──────── Data

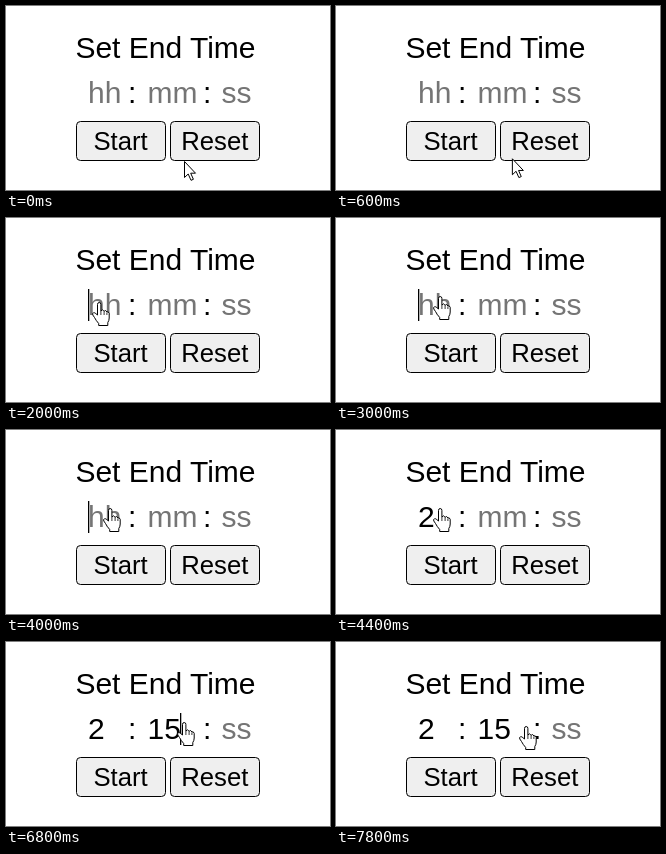
Recreate the animation shown at these times as an HTML page. Size 324 px wide and 184 px high, loop 8 s.

```html
<!DOCTYPE html>
<html lang="en">
<head>
<meta charset="utf-8">
<title>Set End Time</title>
<style>
  html, body { margin: 0; width: 100%; height: 100%; overflow: hidden; background: #fff; }
  svg { display: block; width: 324px; height: 184px; }
  text { font: 30px "Liberation Sans", Arial, sans-serif; }
  .hint { fill: #757575; }
  .button text { font-size: 25.7px; text-anchor: middle; }
  .button rect { fill: #efefef; stroke: #000; }
  .pointer { fill: #fff; stroke: #000; stroke-linejoin: round; }
</style>
</head>
<body>
<svg viewBox="0 0 324 184">
  <text x="69.4" y="52">Set End Time</text>
  <text id="hours" x="82" y="97"></text>
  <text x="122" y="97">:</text>
  <text id="minutes" x="141.5" y="97"></text>
  <text x="197" y="97">:</text>
  <text class="hint" x="215.5" y="97">ss</text>
  <g class="button">
    <rect x="70.5" y="115.5" width="89" height="39" rx="4"/>
    <text x="114.6" y="144">Start</text>
    <rect x="164.5" y="115.5" width="89" height="39" rx="4"/>
    <text x="208.8" y="144">Reset</text>
  </g>
  <rect id="caret" y="71" width="1.3" height="32"/>
  <path id="arrow" class="pointer" d="M.5 .5V16.5L4.2 13L7 19.3L9.4 18.3L6.7 12.2H11.5Z"/>
  <g id="hand" class="pointer">
    <path d="M5.5 13V2.5q0-2 1.7-2t1.7 2V9q1.6-2.5 3.2 .3q1.6-2 2.8 .7q1.4-1 2.3 1.3V16q0 2.5-1.4 4.5v3H6.7v-2Q4 18.5 2.5 15.5L.8 13q-.7-1.7.6-2.2 1.4-.4 2.4.8Z"/>
    <path d="M8.9 9v4m3.2-3.5v3.5m2.8-2.5v2.5" stroke-width=".8"/>
  </g>
</svg>
<script>
const LOOP = 8000, STEP = 200, BLINK = 530;
const [hours, minutes, caret, arrow, hand] =
  ["hours", "minutes", "caret", "arrow", "hand"].map(id => document.getElementById(id));

const home = { x: 178, y: 155 };
const stops = [
  { at: 800, x: 160, y: 132 },   // across Reset
  { at: 1400, x: 86, y: 84 },    // onto the hours
  { at: 2200, x: 97, y: 78 },
  { at: 5400, x: 171, y: 80 },   // onto the minutes
  { at: 7800, x: 183, y: 84 }
];

// Each glide ends on time; longer ways take longer.
function pointerAt(t) {
  let { x, y } = home;
  for (const stop of stops) {
    const dx = stop.x - x, dy = stop.y - y;
    const duration = 42 * Math.sqrt(Math.hypot(dx, dy));
    const k = Math.min(1, Math.max(0, 1 + (t - stop.at) / duration));
    x += dx * k;
    y += dy * k;
  }
  return [x, y];
}

function setField(field, hint, value, filled) {
  field.textContent = filled ? value : hint;
  field.classList.toggle("hint", !filled);
}

function show(node, visible) {
  node.setAttribute("visibility", visible ? "visible" : "hidden");
}

// The caret blinks from the moment of the last click or key.
function drawCaret(t, field, since) {
  const typed = field.classList.contains("hint") ? 0 : field.getComputedTextLength();
  caret.setAttribute("x", Math.floor(+field.getAttribute("x") + typed));
  show(caret, t >= since && (t - since) % (2 * BLINK) < BLINK);
}

function draw(now) {
  const t = Math.floor(now % LOOP / STEP) * STEP;
  const hoursTyped = t >= 4200, minutesTyped = t >= 6800;
  setField(hours, "hh", "2", hoursTyped);
  setField(minutes, "mm", "15", minutesTyped);

  if (hoursTyped) drawCaret(t, minutes, minutesTyped ? 6800 : 5300);
  else drawCaret(t, hours, 1880);

  const pointing = t >= 1400;
  show(arrow, !pointing);
  show(hand, pointing);
  (pointing ? hand : arrow).setAttribute("transform", `translate(${pointerAt(t)})`);
}

const start = performance.now();
function tick() {
  draw(performance.now() - start);
  requestAnimationFrame(tick);
}
tick();
</script>
</body>
</html>
```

────────────────

• Your goal:
Wherever an image appears, omit it; copy the rest of the records exactly.

• Exercise response:
Recreate the animation shown at these times as an HTML page. Size 324 px wide and 184 px high, loop 8 s.

```html
<!DOCTYPE html>
<html lang="en">
<head>
<meta charset="utf-8">
<title>Set End Time</title>
<style>
  html, body { margin: 0; width: 100%; height: 100%; overflow: hidden; background: #fff; }
  svg { display: block; width: 324px; height: 184px; }
  text { font: 30px "Liberation Sans", Arial, sans-serif; }
  .hint { fill: #757575; }
  .button text { font-size: 25.7px; text-anchor: middle; }
  .button rect { fill: #efefef; stroke: #000; }
  .pointer { fill: #fff; stroke: #000; stroke-linejoin: round; }
</style>
</head>
<body>
<svg viewBox="0 0 324 184">
  <text x="69.4" y="52">Set End Time</text>
  <text id="hours" x="82" y="97"></text>
  <text x="122" y="97">:</text>
  <text id="minutes" x="141.5" y="97"></text>
  <text x="197" y="97">:</text>
  <text class="hint" x="215.5" y="97">ss</text>
  <g class="button">
    <rect x="70.5" y="115.5" width="89" height="39" rx="4"/>
    <text x="114.6" y="144">Start</text>
    <rect x="164.5" y="115.5" width="89" height="39" rx="4"/>
    <text x="208.8" y="144">Reset</text>
  </g>
  <rect id="caret" y="71" width="1.3" height="32"/>
  <path id="arrow" class="pointer" d="M.5 .5V16.5L4.2 13L7 19.3L9.4 18.3L6.7 12.2H11.5Z"/>
  <g id="hand" class="pointer">
    <path d="M5.5 13V2.5q0-2 1.7-2t1.7 2V9q1.6-2.5 3.2 .3q1.6-2 2.8 .7q1.4-1 2.3 1.3V16q0 2.5-1.4 4.5v3H6.7v-2Q4 18.5 2.5 15.5L.8 13q-.7-1.7.6-2.2 1.4-.4 2.4.8Z"/>
    <path d="M8.9 9v4m3.2-3.5v3.5m2.8-2.5v2.5" stroke-width=".8"/>
  </g>
</svg>
<script>
const LOOP = 8000, STEP = 200, BLINK = 530;
const [hours, minutes, caret, arrow, hand] =
  ["hours", "minutes", "caret", "arrow", "hand"].map(id => document.getElementById(id));

const home = { x: 178, y: 155 };
const stops = [
  { at: 800, x: 160, y: 132 },   // across Reset
  { at: 1400, x: 86, y: 84 },    // onto the hours
  { at: 2200, x: 97, y: 78 },
  { at: 5400, x: 171, y: 80 },   // onto the minutes
  { at: 7800, x: 183, y: 84 }
];

// Each glide ends on time; longer ways take longer.
function pointerAt(t) {
  let { x, y } = home;
  for (const stop of stops) {
    const dx = stop.x - x, dy = stop.y - y;
    const duration = 42 * Math.sqrt(Math.hypot(dx, dy));
    const k = Math.min(1, Math.max(0, 1 + (t - stop.at) / duration));
    x += dx * k;
    y += dy * k;
  }
  return [x, y];
}

function setField(field, hint, value, filled) {
  field.textContent = filled ? value : hint;
  field.classList.toggle("hint", !filled);
}

function show(node, visible) {
  node.setAttribute("visibility", visible ? "visible" : "hidden");
}

// The caret blinks from the moment of the last click or key.
function drawCaret(t, field, since) {
  const typed = field.classList.contains("hint") ? 0 : field.getComputedTextLength();
  caret.setAttribute("x", Math.floor(+field.getAttribute("x") + typed));
  show(caret, t >= since && (t - since) % (2 * BLINK) < BLINK);
}

function draw(now) {
  const t = Math.floor(now % LOOP / STEP) * STEP;
  const hoursTyped = t >= 4200, minutesTyped = t >= 6800;
  setField(hours, "hh", "2", hoursTyped);
  setField(minutes, "mm", "15", minutesTyped);

  if (hoursTyped) drawCaret(t, minutes, minutesTyped ? 6800 : 5300);
  else drawCaret(t, hours, 1880);

  const pointing = t >= 1400;
  show(arrow, !pointing);
  show(hand, pointing);
  (pointing ? hand : arrow).setAttribute("transform", `translate(${pointerAt(t)})`);
}

const start = performance.now();
function tick() {
  draw(performance.now() - start);
  requestAnimationFrame(tick);
}
tick();
</script>
</body>
</html>
```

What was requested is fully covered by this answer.